ABSTRACT: There are two new journals in our field that involve the emerging notion of smart educational technologies. Earlier this year, the Smart Learning Institute at Beijing Normal University sponsored the Smart Education Conference. Related efforts in recent years involving adaptive technologies and personalized learning are also noteworthy. Given such interest in this area, it seems reasonable to consider what constitutes a smart learning environment or a smart educational technology. It is then interesting to see what is being done, what issues are emerging, and what successes in this area are likely to occur in the next few years. Rather than engage in exaggerated claims and predict dramatic transformation of learning and instruction, the emphasis will be on the potential, as yet largely unrealized, and the challenges confronting significant and sustained progress.
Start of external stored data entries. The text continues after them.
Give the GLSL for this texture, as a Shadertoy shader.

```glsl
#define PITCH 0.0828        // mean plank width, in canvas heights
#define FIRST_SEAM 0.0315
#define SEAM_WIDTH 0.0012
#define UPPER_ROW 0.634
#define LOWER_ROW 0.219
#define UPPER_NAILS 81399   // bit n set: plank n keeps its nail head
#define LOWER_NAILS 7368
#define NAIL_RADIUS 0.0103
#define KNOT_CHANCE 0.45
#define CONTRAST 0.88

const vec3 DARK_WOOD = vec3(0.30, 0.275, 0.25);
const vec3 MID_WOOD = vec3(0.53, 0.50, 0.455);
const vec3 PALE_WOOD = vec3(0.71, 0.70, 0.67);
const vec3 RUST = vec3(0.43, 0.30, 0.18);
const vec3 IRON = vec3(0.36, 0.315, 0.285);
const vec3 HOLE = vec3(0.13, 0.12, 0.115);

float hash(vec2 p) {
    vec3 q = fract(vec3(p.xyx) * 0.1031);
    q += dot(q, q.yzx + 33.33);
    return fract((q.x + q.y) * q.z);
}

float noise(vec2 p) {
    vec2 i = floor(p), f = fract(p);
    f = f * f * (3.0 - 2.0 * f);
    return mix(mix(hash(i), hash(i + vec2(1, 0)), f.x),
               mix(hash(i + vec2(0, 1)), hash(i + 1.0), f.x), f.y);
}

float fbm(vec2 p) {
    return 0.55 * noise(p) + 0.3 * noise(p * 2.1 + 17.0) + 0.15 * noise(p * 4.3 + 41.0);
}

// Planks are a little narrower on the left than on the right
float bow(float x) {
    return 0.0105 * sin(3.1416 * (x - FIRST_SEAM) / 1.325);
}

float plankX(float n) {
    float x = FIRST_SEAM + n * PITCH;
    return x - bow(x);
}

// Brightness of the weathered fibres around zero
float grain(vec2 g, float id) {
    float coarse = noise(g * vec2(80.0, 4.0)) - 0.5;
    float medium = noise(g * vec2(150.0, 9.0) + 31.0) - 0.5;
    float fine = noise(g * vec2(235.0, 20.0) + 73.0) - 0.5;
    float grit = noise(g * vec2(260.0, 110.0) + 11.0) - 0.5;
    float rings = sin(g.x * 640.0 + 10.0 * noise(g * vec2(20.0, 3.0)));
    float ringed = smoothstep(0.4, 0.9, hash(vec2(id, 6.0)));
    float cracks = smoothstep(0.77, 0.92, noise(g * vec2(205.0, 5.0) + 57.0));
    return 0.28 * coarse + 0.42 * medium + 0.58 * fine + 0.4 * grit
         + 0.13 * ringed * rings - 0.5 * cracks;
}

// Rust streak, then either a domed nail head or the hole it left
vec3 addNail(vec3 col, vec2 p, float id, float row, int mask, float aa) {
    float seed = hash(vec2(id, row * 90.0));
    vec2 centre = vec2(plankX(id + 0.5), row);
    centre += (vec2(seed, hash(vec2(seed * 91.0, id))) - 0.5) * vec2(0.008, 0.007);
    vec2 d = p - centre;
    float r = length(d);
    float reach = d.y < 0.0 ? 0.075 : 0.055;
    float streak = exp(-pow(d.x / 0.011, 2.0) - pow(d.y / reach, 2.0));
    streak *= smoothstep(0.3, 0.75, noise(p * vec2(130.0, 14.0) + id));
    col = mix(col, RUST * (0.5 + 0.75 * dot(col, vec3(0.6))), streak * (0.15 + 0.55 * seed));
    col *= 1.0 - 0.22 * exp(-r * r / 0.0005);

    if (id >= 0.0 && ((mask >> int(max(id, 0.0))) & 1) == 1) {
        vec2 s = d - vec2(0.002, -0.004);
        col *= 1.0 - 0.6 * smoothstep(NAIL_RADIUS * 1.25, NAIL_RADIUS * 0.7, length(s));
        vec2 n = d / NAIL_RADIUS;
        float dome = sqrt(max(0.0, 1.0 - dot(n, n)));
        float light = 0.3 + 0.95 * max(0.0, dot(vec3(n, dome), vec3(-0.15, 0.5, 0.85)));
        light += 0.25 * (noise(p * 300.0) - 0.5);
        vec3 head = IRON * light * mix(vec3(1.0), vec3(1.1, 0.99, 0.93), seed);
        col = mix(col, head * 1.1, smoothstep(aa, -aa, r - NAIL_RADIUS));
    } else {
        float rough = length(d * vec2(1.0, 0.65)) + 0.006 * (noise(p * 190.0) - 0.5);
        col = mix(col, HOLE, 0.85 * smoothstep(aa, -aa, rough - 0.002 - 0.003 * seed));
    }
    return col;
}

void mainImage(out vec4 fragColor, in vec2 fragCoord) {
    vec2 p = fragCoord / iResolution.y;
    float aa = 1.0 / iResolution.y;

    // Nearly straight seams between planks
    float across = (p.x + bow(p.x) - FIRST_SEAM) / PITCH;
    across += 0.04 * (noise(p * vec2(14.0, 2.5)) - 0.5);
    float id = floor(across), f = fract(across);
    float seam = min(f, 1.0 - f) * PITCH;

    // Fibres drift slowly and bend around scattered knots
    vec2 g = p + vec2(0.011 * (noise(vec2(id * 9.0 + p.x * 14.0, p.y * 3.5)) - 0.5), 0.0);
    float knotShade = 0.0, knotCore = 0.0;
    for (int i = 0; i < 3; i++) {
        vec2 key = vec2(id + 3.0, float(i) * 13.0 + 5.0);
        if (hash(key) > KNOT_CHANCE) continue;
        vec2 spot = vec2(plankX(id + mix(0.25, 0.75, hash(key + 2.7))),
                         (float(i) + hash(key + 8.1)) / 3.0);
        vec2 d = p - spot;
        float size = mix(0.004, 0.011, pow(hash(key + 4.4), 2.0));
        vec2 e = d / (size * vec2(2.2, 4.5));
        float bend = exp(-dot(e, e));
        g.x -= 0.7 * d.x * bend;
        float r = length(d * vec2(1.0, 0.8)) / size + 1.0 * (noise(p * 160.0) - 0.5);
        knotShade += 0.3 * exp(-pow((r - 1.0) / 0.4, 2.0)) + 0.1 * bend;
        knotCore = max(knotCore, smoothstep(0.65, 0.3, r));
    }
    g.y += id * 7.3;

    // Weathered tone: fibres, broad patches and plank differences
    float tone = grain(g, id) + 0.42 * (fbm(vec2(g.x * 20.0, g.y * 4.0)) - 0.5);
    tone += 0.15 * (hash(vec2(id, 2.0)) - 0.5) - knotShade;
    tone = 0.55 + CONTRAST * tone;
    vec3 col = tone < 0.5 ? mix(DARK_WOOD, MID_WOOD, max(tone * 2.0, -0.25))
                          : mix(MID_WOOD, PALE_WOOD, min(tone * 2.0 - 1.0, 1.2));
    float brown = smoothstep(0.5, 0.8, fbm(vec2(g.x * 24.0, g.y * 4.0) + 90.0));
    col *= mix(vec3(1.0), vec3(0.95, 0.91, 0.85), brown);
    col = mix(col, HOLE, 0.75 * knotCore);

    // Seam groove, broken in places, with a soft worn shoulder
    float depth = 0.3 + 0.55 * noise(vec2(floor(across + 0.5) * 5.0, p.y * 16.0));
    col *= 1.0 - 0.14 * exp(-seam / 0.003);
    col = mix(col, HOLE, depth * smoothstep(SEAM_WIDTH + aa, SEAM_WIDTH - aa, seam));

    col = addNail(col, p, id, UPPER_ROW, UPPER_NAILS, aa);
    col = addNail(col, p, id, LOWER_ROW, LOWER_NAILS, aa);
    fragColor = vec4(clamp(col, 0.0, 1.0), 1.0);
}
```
BIOGRAPHY: Michael Spector is Professor and Former Chair of Learning Technologies at the University of North Texas. He was previously Professor of Educational Psychology and Instructional Technology at the University of Georgia. Prior to that, he was Associate Director of the Learning Systems Institute and Professor of Instructional Systems at Florida State University. He served as Chair of Instructional Design, Development and Evaluation at Syracuse University and was Director of the Educational Information Science and Technology Research Program at the University of Bergen in Norway. He earned a Ph.D. in Philosophy from The University of Texas at Austin. His research focuses on intelligent support for instructional design, assessing learning in complex domains, and technology integration in education. Dr. Spector served on the International Board of Standards for Training, Performance and Instruction (ibstpi) as Executive Vice President; he is a Past President of the Association for Educational and Communications Technology as well as a Past Chair of the Technology, Instruction, Cognition and Learning Special Interest Group of AERA. He is editor of Educational Technology Research & Development and serves on numerous other editorial boards. He edited the third and fourth editions of the Handbook of Research on Educational Communications and Technology, as well as The SAGE Encyclopedia of Educational Technology.